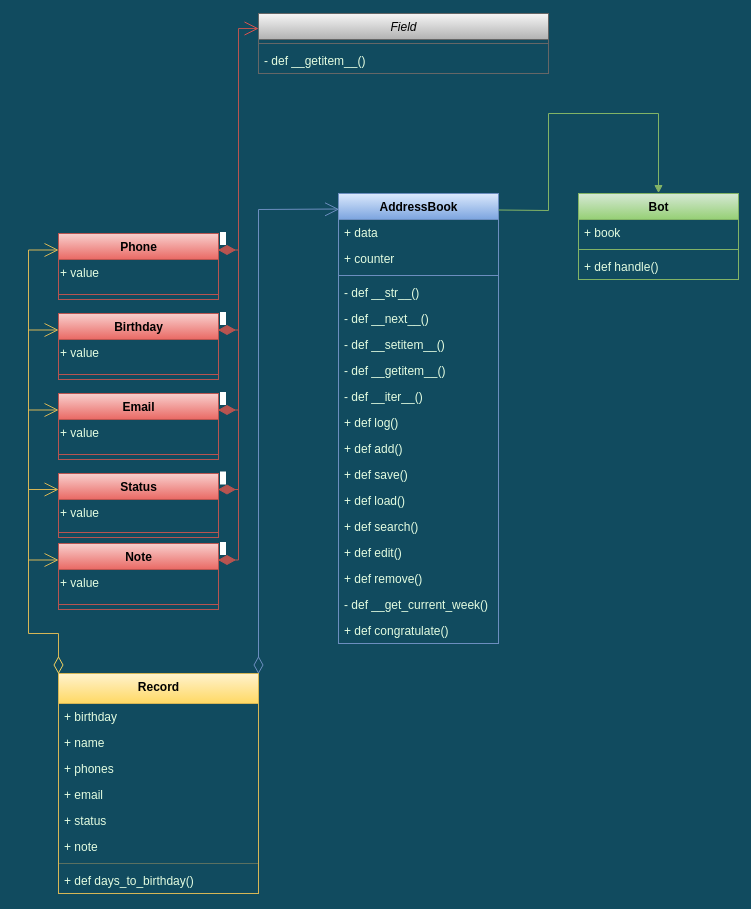
<!DOCTYPE html>
<html lang="en">
<head>
<meta charset="utf-8">
<title>Address book class diagram</title>
<style>
:root {
  --background: #114b5f;
  --text: #e4fde1;
  --grey: #666666;
  --red: #b85450;
  --blue: #6c8ebf;
  --green: #82b366;
  --yellow: #d6b656;
}
* { box-sizing: border-box; margin: 0; padding: 0; }
html, body { width: 751px; height: 909px; overflow: hidden; background: var(--background); }
.diagram {
  position: relative; width: 751px; height: 909px; overflow: hidden;
  font: 12px/26px "Liberation Sans", Arial, sans-serif; color: var(--text);
}
.connectors { position: absolute; left: 0; top: 0; fill: none; }
.class {
  position: absolute; display: flex; flex-direction: column;
  border: 1px solid var(--line);
}
.class h2 {
  flex: none; height: 26px; border-bottom: 1px solid var(--line);
  background: linear-gradient(var(--from), var(--to));
  font-size: 12px; line-height: 26px; font-weight: bold; color: #000; text-align: center;
}
.class ul { list-style: none; padding-left: 5px; }
.class li { height: 26px; white-space: nowrap; }
.class hr { flex: none; height: 1px; margin: 3px 0 4px; border: 0; background: var(--divider, var(--line)); }

.abstract { --line: var(--grey); --from: #f5f5f5; --to: #b3b3b3; }
.abstract h2 { font-weight: normal; font-style: italic; }
.field-type { --line: var(--red); --from: #f8cecc; --to: #ea6b66; left: 58px; width: 161px; height: 67px; }
.field-type ul { padding-left: 1px; }
.field-type hr { margin: auto 0 4px; }
.book { --line: var(--blue); --from: #dae8fc; --to: #7ea6e0; }
.bot { --line: var(--green); --from: #d5e8d4; --to: #97d077; }
.record { --line: var(--yellow); --from: #fff2cc; --to: #ffd966; --divider: #5b7060; }
.record h2 { height: 30px; }

#field { left: 258px; top: 13px; width: 291px; height: 61px; }
#address-book { left: 338px; top: 193px; width: 161px; height: 451px; }
#bot { left: 578px; top: 193px; width: 161px; height: 87px; }
#phone { top: 233px; }
#birthday { top: 313px; }
#email { top: 393px; }
#status { top: 473px; height: 65px; }
#note { top: 543px; }
#record { left: 58px; top: 673px; width: 201px; height: 221px; }
</style>
</head>
<body>
<main class="diagram">
  <section class="class abstract" id="field">
    <h2>Field</h2>
    <hr>
    <ul><li>- def __getitem__()</li></ul>
  </section>

  <section class="class book" id="address-book">
    <h2>AddressBook</h2>
    <ul><li>+ data</li><li>+ counter</li></ul>
    <hr>
    <ul>
      <li>- def __str__()</li>
      <li>- def __next__()</li>
      <li>- def __setitem__()</li>
      <li>- def __getitem__()</li>
      <li>- def __iter__()</li>
      <li>+ def log()</li>
      <li>+ def add()</li>
      <li>+ def save()</li>
      <li>+ def load()</li>
      <li>+ def search()</li>
      <li>+ def edit()</li>
      <li>+ def remove()</li>
      <li>- def __get_current_week()</li>
      <li>+ def congratulate()</li>
    </ul>
  </section>

  <section class="class bot" id="bot">
    <h2>Bot</h2>
    <ul><li>+ book</li></ul>
    <hr>
    <ul><li>+ def handle()</li></ul>
  </section>

  <section class="class field-type" id="phone"><h2>Phone</h2><ul><li>+ value</li></ul><hr></section>
  <section class="class field-type" id="birthday"><h2>Birthday</h2><ul><li>+ value</li></ul><hr></section>
  <section class="class field-type" id="email"><h2>Email</h2><ul><li>+ value</li></ul><hr></section>
  <section class="class field-type" id="status"><h2>Status</h2><ul><li>+ value</li></ul><hr></section>
  <section class="class field-type" id="note"><h2>Note</h2><ul><li>+ value</li></ul><hr></section>

  <section class="class record" id="record">
    <h2>Record</h2>
    <ul>
      <li>+ birthday</li>
      <li>+ name</li>
      <li>+ phones</li>
      <li>+ email</li>
      <li>+ status</li>
      <li>+ note</li>
    </ul>
    <hr>
    <ul><li>+ def days_to_birthday()</li></ul>
  </section>

  <svg class="connectors" width="751" height="909" viewBox="0 0 751 909" aria-hidden="true">
    <defs>
      <path id="open-arrow" d="M-13 -6.5L0 0L-13 6.5"/>
      <polygon id="hollow-diamond" points="0,-16 4.5,-8 0,0 -4.5,-8"/>
      <g id="composition">
        <rect x="1.5" y="-18" width="6" height="13" fill="#fff" stroke="none"/>
        <path d="M0 0H20"/>
        <polygon points="0.5,0 8.5,-4.5 16.5,0 8.5,4.5" fill="#b85450"/>
      </g>
    </defs>

    <g id="inheritance" stroke="#b85450">
      <path d="M238.5 560V28.5H257"/>
      <use href="#open-arrow" x="257.5" y="28.5" stroke="#d9534f"/>
      <use href="#composition" x="218.5" y="250"/>
      <use href="#composition" x="218.5" y="330"/>
      <use href="#composition" x="218.5" y="410"/>
      <use href="#composition" x="218.5" y="489.5"/>
      <use href="#composition" x="218.5" y="560"/>
    </g>

    <g id="record-fields" stroke="#d6b656">
      <path d="M58.5 657V633.5H28.5V250H57M28.5 330H57M28.5 410H57M28.5 489.5H57M28.5 560H57"/>
      <use href="#open-arrow" x="57.5" y="250"/>
      <use href="#open-arrow" x="57.5" y="330"/>
      <use href="#open-arrow" x="57.5" y="410"/>
      <use href="#open-arrow" x="57.5" y="489.5"/>
      <use href="#open-arrow" x="57.5" y="560"/>
      <use href="#hollow-diamond" x="58.5" y="673" stroke="#f0d060"/>
    </g>

    <g id="book-records" stroke="#6c8ebf">
      <path d="M258.5 657V209.5L337 209"/>
      <use href="#open-arrow" x="338" y="209.3"/>
      <use href="#hollow-diamond" x="258.5" y="673"/>
    </g>

    <g id="bot-book" stroke="#82b366">
      <path d="M498.5 210L548.5 210.5V113.5H658.5V186"/>
      <polygon points="658.5,192 655,185.5 662,185.5" fill="#82b366"/>
    </g>
  </svg>
</main>
</body>
</html>
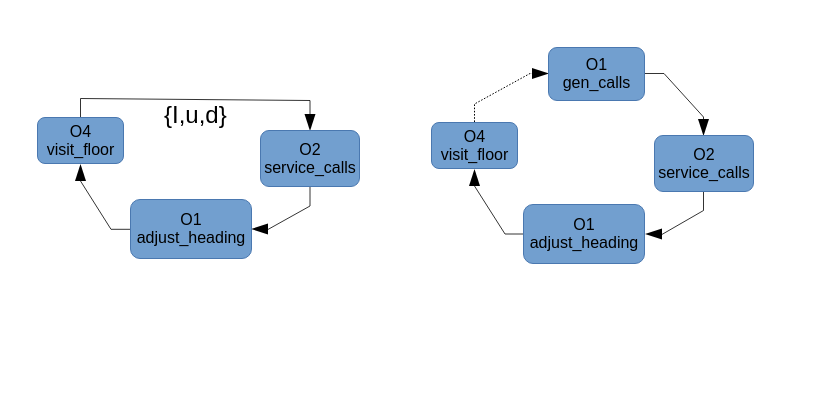
<!DOCTYPE html>
<html lang="en">
<head>
<meta charset="utf-8">
<title>Operation cycles</title>
<style>
:root {
  --paper: #ffffff;
  --ink: #000000;
  --node-fill: #729fcf;
  --node-edge: #4a78b0;
}
* { box-sizing: border-box; }
html, body { margin: 0; }
body { width: 816px; height: 397px; overflow: hidden; background: var(--paper); }
.diagram {
  position: relative;
  width: 816px;
  height: 397px;
  overflow: hidden;
  color: var(--ink);
  font: 16px/18px "Liberation Sans", Arial, sans-serif;
}
.connectors { position: absolute; left: 0; top: 0; display: block; }
.connectors .wire { fill: none; stroke: var(--ink); stroke-width: 0.8; }
.connectors .dotted { stroke-width: 1; stroke-dasharray: 1.6 1.6; }
.node {
  position: absolute;
  display: flex;
  flex-direction: column;
  align-items: center;
  justify-content: center;
  background: var(--node-fill);
  border: 1px solid var(--node-edge);
  border-radius: 9px;
  white-space: nowrap;
}
.visit { width: 87px; height: 47px; border-radius: 8px; }
.service { width: 100px; height: 57px; }
.adjust { width: 122px; height: 60px; border-radius: 10px; }
.generate { width: 97px; height: 54px; }
.left.visit { left: 37px; top: 117px; }
.left.service { left: 260px; top: 130px; }
.left.adjust { left: 130px; top: 199px; }
.right.generate { left: 548px; top: 47px; }
.right.visit { left: 431px; top: 122px; }
.right.service { left: 654px; top: 135px; }
.right.adjust { left: 523px; top: 204px; }
.edge-label {
  position: absolute;
  left: 164px;
  top: 101px;
  font-size: 24px;
  line-height: 28px;
  white-space: nowrap;
}
</style>
</head>
<body>
<main class="diagram">
  <svg class="connectors" width="816" height="397" viewBox="0 0 816 397" aria-hidden="true">
    <defs>
      <polygon id="arrowhead" points="0,0 -17,-5.5 -17,5.5"/>
    </defs>
    <g class="left-cycle">
      <polyline class="wire" points="80.5,118 80.5,98.5 310,100.5 310,116"/>
      <use href="#arrowhead" transform="translate(310 131) rotate(90)"/>
      <polyline class="wire" points="310,187 310,206 267,230"/>
      <use href="#arrowhead" transform="translate(251 229)"/>
      <polyline class="wire" points="130,229.3 111,229.3 80.5,181"/>
      <use href="#arrowhead" transform="translate(80.5 164) rotate(-90)"/>
    </g>
    <g class="right-cycle">
      <polyline class="wire dotted" points="474.5,122 474.5,104 530,73.5 536,73.5"/>
      <use href="#arrowhead" transform="translate(549 73.5)"/>
      <polyline class="wire" points="645,73.5 664,73.5 703.5,117 703.5,121"/>
      <use href="#arrowhead" transform="translate(703.5 136) rotate(90)"/>
      <polyline class="wire" points="703.5,192 703.5,210.5 661,235"/>
      <use href="#arrowhead" transform="translate(645 234) rotate(180)"/>
      <polyline class="wire" points="524,234 505,234 474.5,186"/>
      <use href="#arrowhead" transform="translate(474.5 169) rotate(-90)"/>
    </g>
    <use href="#arrowhead" transform="translate(251 229) rotate(180)"/>
  </svg>

  <div class="node left visit"><span>O4</span><span>visit_floor</span></div>
  <div class="node left service"><span>O2</span><span>service_calls</span></div>
  <div class="node left adjust"><span>O1</span><span>adjust_heading</span></div>
  <div class="edge-label">{I,u,d}</div>

  <div class="node right generate"><span>O1</span><span>gen_calls</span></div>
  <div class="node right visit"><span>O4</span><span>visit_floor</span></div>
  <div class="node right service"><span>O2</span><span>service_calls</span></div>
  <div class="node right adjust"><span>O1</span><span>adjust_heading</span></div>
</main>
</body>
</html>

####################

Copy out each line of the data in which the word "flex" appears.

  position: absolute; display: flex; flex-direction: column;
  flex: none; height: 26px; border-bottom: 1px solid var(--line);
.class hr { flex: none; height: 1px; margin: 3px 0 4px; border: 0; background: var(--divider, var(--line)); }
  display: flex;
  flex-direction: column;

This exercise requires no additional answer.